Saved entries:
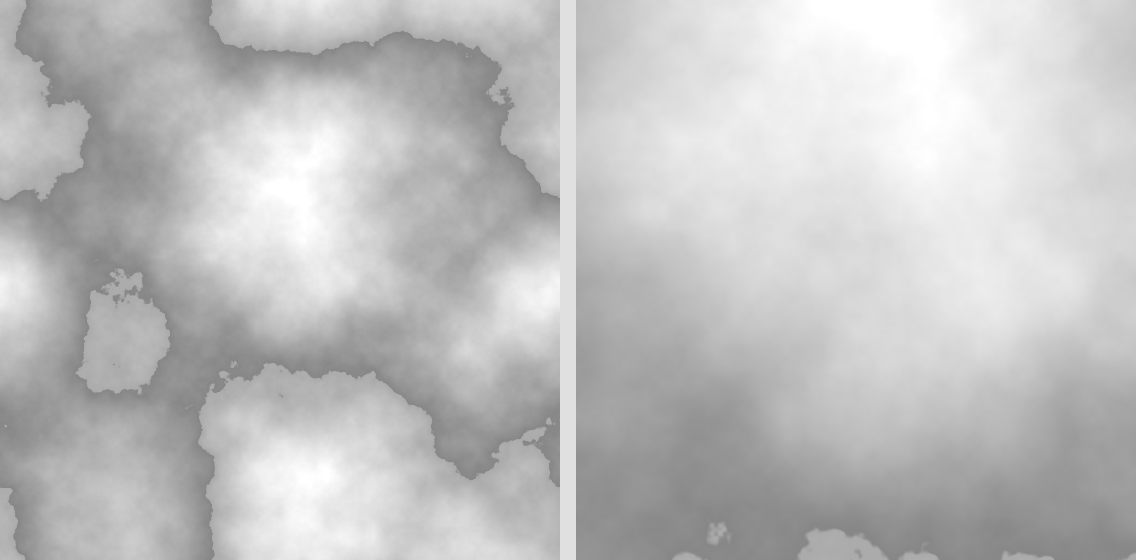
Left: the whole. Right: its middle third, enlarged.
This texture is drawn by a three.js fragment shader. Its source:

```glsl
// Grey plasma clouds folded at a threshold, leaving pale ragged islands with dark rims; tiles.
#define OCTAVES 7
#define BASE_CELLS 6.0
#define NOISE_HEIGHT 0.28
#define NOISE_GAIN 0.55
#define SEA_LEVEL -0.11
#define RIM_GREY 0.525
#define SHORE_GREY 0.665
#define CLOUD_SLOPE 0.76
#define ISLAND_SLOPE 0.75
#define EDGE_SOFTNESS 0.005

varying vec2 vUv;

float hash(vec2 cell, float seed) {
  vec3 q = fract(vec3(cell.xyx + seed * 17.0) * vec3(0.1031, 0.1030, 0.0973));
  q += dot(q, q.yzx + 33.33);
  return fract((q.x + q.y) * q.z);
}

// Value noise from -0.5 to 0.5 that wraps after a whole number of cells
float wrappedNoise(vec2 p, float cells, float seed) {
  vec2 i = floor(p);
  vec2 f = p - i;
  f = f * f * (3.0 - 2.0 * f);
  vec2 a = mod(i, cells);
  vec2 b = mod(i + 1.0, cells);
  float low = mix(hash(a, seed), hash(vec2(b.x, a.y), seed), f.x);
  float high = mix(hash(vec2(a.x, b.y), seed), hash(b, seed), f.x);
  return mix(low, high, f.y) - 0.5;
}

float cloudDetail(vec2 uv) {
  float sum = 0.0;
  float height = NOISE_HEIGHT;
  float cells = BASE_CELLS;
  for (int i = 0; i < OCTAVES; i++) {
    sum += height * wrappedNoise(uv * cells, cells, float(i) + 1.0);
    height *= NOISE_GAIN;
    cells *= 2.0;
  }
  return sum;
}

// Plane wave with whole repeats across and up
float wave(vec2 uv, vec2 repeats, float phase) {
  return cos(6.28319 * (dot(uv, repeats) + phase));
}

// Broad swells that set where the islands and bright clouds lie
float swell(vec2 uv) {
  float h = 0.19 * wave(uv, vec2(0.0, 1.0), -0.067);
  h += 0.19 * wave(uv, vec2(1.0, 1.0), 0.264);
  h += 0.084 * wave(uv, vec2(1.0, -1.0), -0.43);
  h += 0.082 * wave(uv, vec2(1.0, -2.0), 0.466);
  h += 0.056 * (wave(uv, vec2(2.0, 1.0), 0.0) + wave(uv, vec2(2.0, -1.0), 0.0));
  return h;
}

void main() {
  float height = SEA_LEVEL + swell(vUv) + cloudDetail(vUv);

  // Both sides brighten away from the threshold, from different greys
  float cloud = RIM_GREY + CLOUD_SLOPE * max(-height, 0.0);
  float island = SHORE_GREY + ISLAND_SLOPE * max(height, 0.0);
  float inside = smoothstep(-EDGE_SOFTNESS, EDGE_SOFTNESS, height);

  float grey = min(mix(cloud, island, inside), 1.0);
  gl_FragColor = vec4(vec3(grey), 1.0);
}
```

- **YOUR TASK**:
Read the entries above, then pull out the lines that include "seed".

- **OUTPUT OF THE TASK**:
float hash(vec2 cell, float seed) {
  vec3 q = fract(vec3(cell.xyx + seed * 17.0) * vec3(0.1031, 0.1030, 0.0973));
float wrappedNoise(vec2 p, float cells, float seed) {
  float low = mix(hash(a, seed), hash(vec2(b.x, a.y), seed), f.x);
  float high = mix(hash(vec2(a.x, b.y), seed), hash(b, seed), f.x);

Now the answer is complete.